- **PROMPT**
Lines that include the string "save" are the ones to copy from the entries below.

- **PROVIDED ENTRIES**

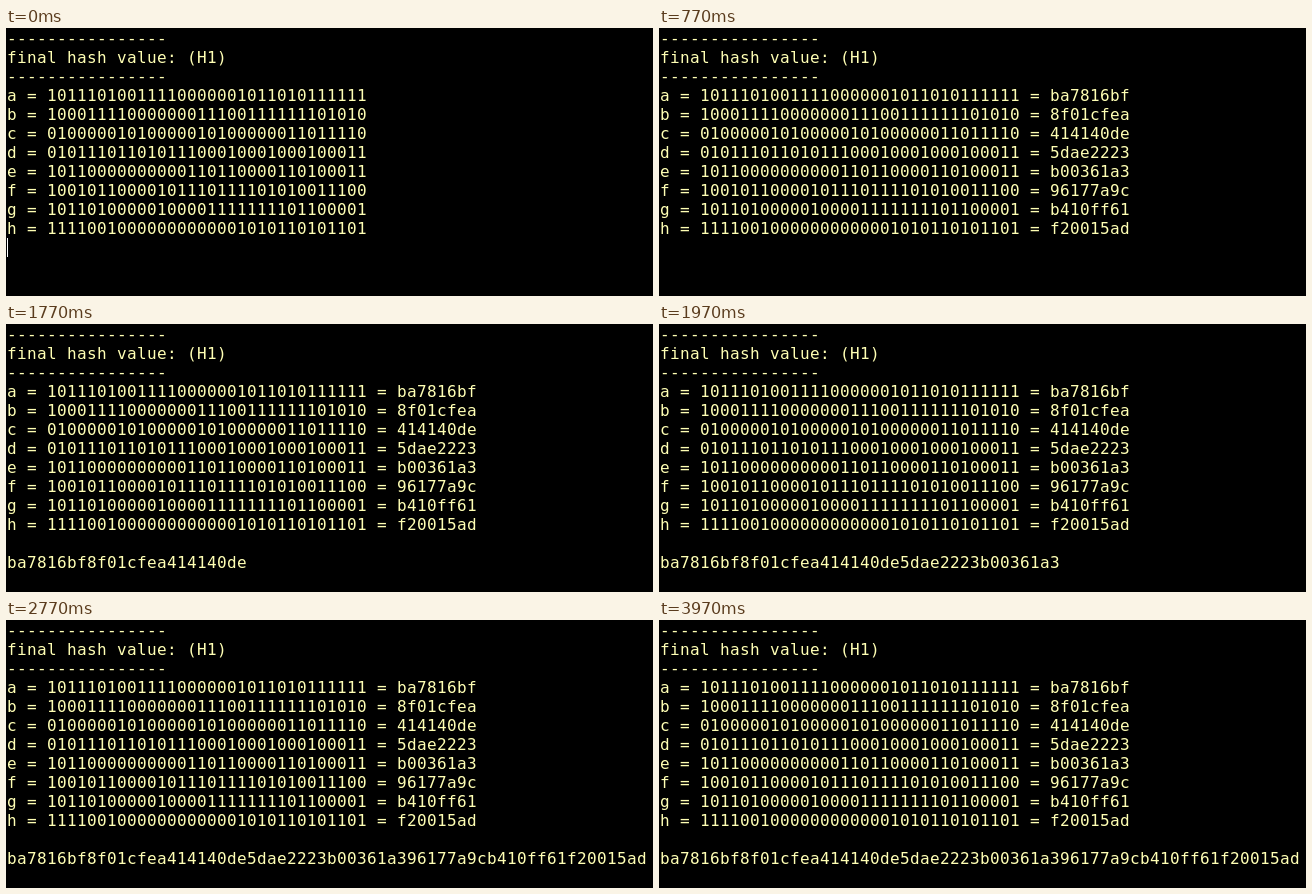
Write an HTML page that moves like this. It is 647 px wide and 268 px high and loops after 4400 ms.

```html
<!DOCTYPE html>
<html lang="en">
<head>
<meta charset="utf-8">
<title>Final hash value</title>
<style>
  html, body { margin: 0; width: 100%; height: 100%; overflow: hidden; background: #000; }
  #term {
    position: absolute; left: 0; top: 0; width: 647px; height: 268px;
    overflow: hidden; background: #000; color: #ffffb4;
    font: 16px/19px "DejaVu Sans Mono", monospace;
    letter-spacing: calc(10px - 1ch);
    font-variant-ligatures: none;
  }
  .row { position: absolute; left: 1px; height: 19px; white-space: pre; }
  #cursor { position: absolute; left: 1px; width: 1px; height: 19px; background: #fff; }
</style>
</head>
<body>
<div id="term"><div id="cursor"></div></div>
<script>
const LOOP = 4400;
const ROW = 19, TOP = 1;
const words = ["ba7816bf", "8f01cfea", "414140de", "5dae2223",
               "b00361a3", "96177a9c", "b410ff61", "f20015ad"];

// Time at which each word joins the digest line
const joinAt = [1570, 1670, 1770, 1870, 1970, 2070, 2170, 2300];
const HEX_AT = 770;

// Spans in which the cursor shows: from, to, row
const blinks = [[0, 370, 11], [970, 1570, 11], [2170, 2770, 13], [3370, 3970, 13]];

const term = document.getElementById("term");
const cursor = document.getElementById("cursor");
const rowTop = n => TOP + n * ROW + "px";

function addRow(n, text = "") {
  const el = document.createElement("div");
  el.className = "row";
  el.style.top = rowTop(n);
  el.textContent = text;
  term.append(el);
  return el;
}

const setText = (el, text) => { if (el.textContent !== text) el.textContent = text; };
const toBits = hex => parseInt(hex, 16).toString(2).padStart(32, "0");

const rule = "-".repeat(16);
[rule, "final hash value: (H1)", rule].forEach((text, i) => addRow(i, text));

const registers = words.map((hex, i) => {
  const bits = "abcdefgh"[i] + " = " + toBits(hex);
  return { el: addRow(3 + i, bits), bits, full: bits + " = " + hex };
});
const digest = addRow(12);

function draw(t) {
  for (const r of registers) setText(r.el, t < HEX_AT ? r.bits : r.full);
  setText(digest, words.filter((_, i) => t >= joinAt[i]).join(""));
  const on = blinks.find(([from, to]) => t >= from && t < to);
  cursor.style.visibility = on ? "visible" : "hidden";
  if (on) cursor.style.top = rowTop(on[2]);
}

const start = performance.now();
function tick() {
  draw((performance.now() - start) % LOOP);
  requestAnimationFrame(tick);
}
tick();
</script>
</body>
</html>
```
* * *
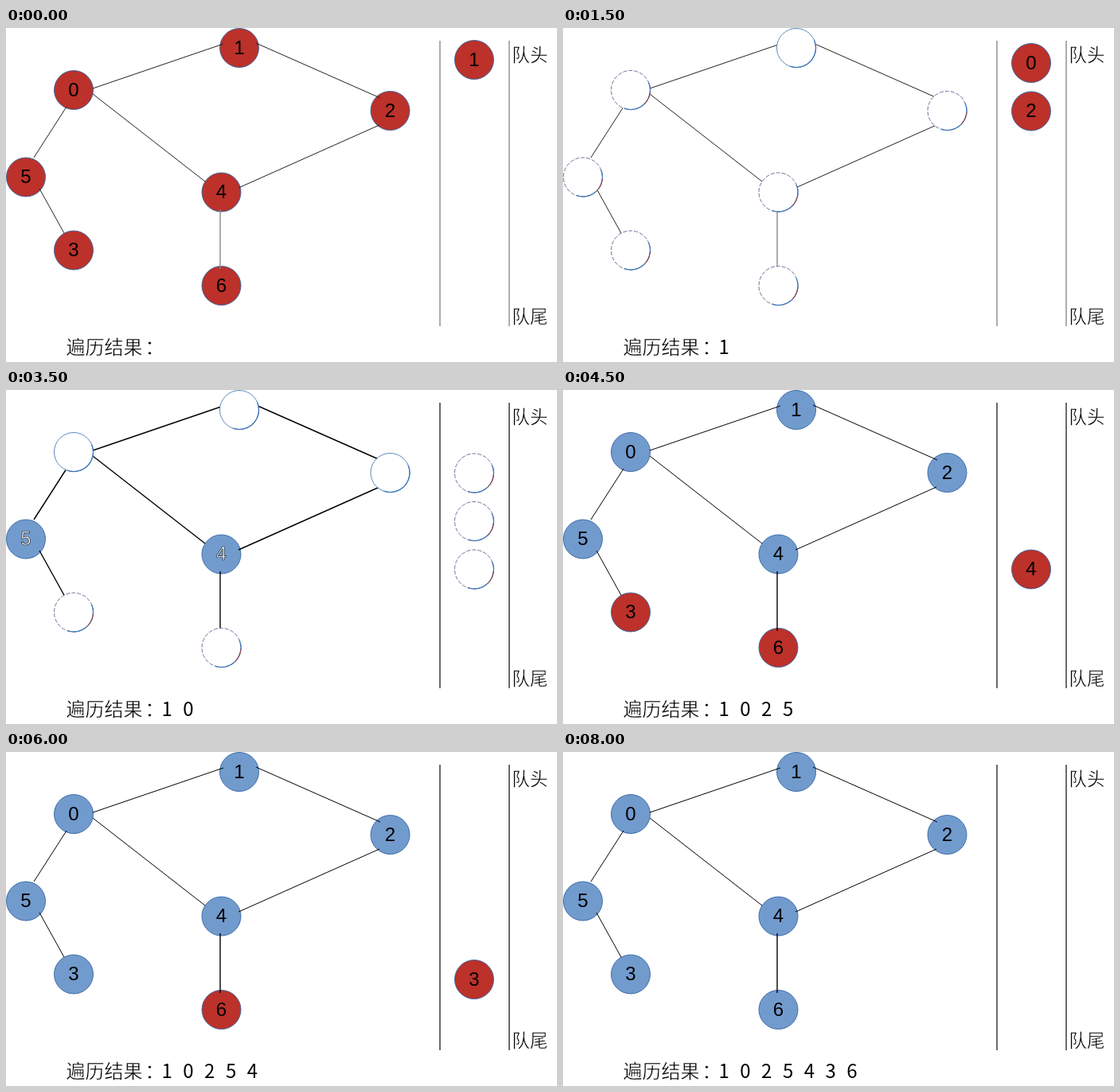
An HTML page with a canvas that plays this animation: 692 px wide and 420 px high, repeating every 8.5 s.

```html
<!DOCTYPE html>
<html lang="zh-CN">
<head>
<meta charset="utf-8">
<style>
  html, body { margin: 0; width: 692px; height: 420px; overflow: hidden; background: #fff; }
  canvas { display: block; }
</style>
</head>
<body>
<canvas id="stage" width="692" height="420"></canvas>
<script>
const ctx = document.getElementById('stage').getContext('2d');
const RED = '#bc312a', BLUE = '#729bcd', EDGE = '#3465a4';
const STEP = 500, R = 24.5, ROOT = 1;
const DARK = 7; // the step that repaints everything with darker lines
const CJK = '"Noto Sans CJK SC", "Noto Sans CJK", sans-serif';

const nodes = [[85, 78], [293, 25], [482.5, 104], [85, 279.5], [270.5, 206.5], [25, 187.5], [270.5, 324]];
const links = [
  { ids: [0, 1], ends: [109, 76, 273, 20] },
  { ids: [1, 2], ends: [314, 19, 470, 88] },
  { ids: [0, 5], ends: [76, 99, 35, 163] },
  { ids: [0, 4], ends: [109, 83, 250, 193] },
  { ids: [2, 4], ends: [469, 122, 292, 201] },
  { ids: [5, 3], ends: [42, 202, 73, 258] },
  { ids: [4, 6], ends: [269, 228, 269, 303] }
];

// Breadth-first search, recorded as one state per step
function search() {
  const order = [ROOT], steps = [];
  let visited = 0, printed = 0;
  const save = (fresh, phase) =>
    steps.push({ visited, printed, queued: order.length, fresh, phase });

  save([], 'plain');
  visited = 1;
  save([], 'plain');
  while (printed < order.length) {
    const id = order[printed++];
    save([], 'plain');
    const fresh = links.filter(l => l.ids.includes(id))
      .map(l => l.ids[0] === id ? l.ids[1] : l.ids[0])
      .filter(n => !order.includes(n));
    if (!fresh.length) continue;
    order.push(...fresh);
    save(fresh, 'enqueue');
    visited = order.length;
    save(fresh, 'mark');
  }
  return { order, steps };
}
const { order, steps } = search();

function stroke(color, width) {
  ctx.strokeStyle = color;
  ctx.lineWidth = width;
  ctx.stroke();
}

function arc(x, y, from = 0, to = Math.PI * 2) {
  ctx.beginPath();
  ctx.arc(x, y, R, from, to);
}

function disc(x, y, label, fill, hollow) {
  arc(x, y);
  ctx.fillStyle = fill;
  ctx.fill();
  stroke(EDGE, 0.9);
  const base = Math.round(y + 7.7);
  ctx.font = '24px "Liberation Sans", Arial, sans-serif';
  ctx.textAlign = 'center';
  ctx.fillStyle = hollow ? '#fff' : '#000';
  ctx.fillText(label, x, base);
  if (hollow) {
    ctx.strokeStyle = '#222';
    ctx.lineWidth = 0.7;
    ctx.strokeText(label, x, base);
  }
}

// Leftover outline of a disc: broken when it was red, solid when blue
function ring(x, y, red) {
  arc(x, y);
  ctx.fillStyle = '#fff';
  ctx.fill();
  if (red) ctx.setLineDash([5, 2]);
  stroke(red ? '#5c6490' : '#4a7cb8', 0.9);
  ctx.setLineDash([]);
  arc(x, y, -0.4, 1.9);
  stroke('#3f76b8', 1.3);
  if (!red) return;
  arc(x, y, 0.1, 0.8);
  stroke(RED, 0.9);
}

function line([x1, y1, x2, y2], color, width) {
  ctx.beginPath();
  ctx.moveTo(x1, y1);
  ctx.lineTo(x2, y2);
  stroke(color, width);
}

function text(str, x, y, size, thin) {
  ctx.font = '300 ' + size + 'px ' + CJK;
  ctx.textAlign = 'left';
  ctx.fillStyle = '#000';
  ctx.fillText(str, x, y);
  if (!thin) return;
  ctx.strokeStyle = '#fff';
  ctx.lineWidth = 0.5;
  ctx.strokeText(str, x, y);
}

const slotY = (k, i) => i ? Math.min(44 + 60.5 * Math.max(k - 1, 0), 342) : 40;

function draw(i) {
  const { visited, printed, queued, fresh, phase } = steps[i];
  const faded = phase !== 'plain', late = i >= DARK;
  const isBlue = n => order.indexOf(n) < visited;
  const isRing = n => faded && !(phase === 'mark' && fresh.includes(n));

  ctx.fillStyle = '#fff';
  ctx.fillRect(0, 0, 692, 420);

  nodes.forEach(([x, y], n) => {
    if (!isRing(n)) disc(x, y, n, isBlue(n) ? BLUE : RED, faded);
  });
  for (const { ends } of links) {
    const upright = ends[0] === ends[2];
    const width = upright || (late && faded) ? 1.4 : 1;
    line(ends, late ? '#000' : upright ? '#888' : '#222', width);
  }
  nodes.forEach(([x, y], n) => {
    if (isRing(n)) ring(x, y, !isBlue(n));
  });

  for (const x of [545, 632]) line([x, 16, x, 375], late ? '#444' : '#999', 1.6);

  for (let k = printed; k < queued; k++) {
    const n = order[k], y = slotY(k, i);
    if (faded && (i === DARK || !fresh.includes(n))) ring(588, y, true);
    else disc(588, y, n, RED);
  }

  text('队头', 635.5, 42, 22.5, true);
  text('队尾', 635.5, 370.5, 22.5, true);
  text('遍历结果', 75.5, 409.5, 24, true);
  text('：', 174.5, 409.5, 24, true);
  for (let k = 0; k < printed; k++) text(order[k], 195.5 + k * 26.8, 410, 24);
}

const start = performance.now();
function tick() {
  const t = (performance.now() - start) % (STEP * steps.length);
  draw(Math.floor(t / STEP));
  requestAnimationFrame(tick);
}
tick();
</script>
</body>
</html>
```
==
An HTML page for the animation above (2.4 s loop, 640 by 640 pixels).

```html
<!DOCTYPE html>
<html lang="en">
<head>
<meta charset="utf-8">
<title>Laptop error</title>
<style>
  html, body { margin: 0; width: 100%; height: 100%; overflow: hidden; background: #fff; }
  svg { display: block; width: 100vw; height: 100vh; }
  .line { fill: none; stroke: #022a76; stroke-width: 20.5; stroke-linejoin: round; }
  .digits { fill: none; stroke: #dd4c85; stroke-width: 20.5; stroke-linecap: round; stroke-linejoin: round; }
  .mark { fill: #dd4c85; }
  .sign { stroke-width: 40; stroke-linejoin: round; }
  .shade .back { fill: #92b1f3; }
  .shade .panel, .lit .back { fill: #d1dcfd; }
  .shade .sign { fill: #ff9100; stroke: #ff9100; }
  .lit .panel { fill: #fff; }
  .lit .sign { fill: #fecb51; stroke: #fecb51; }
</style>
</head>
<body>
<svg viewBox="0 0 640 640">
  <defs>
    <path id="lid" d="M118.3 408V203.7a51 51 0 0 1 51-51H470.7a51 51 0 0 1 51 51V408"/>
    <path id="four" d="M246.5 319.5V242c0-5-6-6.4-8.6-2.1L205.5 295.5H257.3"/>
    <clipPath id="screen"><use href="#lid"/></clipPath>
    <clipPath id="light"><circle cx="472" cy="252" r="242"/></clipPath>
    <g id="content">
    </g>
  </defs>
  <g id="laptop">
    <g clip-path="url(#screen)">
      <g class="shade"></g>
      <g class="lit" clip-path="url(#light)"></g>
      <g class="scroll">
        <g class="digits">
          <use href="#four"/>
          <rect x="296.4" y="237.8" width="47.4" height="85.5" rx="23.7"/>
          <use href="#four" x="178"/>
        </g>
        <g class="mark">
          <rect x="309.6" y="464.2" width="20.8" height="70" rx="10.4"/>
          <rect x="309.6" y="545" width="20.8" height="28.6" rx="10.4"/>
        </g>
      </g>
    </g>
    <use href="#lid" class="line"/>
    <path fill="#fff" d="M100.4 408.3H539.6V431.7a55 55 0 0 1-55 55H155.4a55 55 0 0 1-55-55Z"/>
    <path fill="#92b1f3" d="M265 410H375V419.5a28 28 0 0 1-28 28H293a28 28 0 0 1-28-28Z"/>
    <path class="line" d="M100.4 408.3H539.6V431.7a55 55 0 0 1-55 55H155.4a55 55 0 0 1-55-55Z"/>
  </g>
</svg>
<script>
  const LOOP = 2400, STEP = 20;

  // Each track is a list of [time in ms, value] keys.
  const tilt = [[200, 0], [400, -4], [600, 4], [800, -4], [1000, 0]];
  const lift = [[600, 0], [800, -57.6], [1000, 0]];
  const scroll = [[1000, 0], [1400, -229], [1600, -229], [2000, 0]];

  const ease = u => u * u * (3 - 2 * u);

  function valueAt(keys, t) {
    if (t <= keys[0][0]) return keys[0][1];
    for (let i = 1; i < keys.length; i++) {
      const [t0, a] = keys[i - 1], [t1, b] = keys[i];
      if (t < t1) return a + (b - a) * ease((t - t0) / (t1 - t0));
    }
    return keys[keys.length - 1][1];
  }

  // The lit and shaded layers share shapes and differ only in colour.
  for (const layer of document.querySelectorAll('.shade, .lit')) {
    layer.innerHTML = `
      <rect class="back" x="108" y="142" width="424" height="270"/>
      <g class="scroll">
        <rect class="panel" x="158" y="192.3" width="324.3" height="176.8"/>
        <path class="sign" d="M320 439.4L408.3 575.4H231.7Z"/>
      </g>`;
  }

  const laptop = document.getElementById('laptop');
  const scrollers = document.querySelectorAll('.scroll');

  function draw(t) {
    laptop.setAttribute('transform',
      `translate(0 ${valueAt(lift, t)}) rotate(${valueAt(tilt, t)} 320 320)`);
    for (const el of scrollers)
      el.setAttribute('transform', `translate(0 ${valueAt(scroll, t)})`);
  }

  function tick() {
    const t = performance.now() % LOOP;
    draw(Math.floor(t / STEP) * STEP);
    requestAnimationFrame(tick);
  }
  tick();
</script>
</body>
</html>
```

- **SOLUTION**
  const save = (fresh, phase) =>
  save([], 'plain');
  save([], 'plain');
    save([], 'plain');
    save(fresh, 'enqueue');
    save(fresh, 'mark');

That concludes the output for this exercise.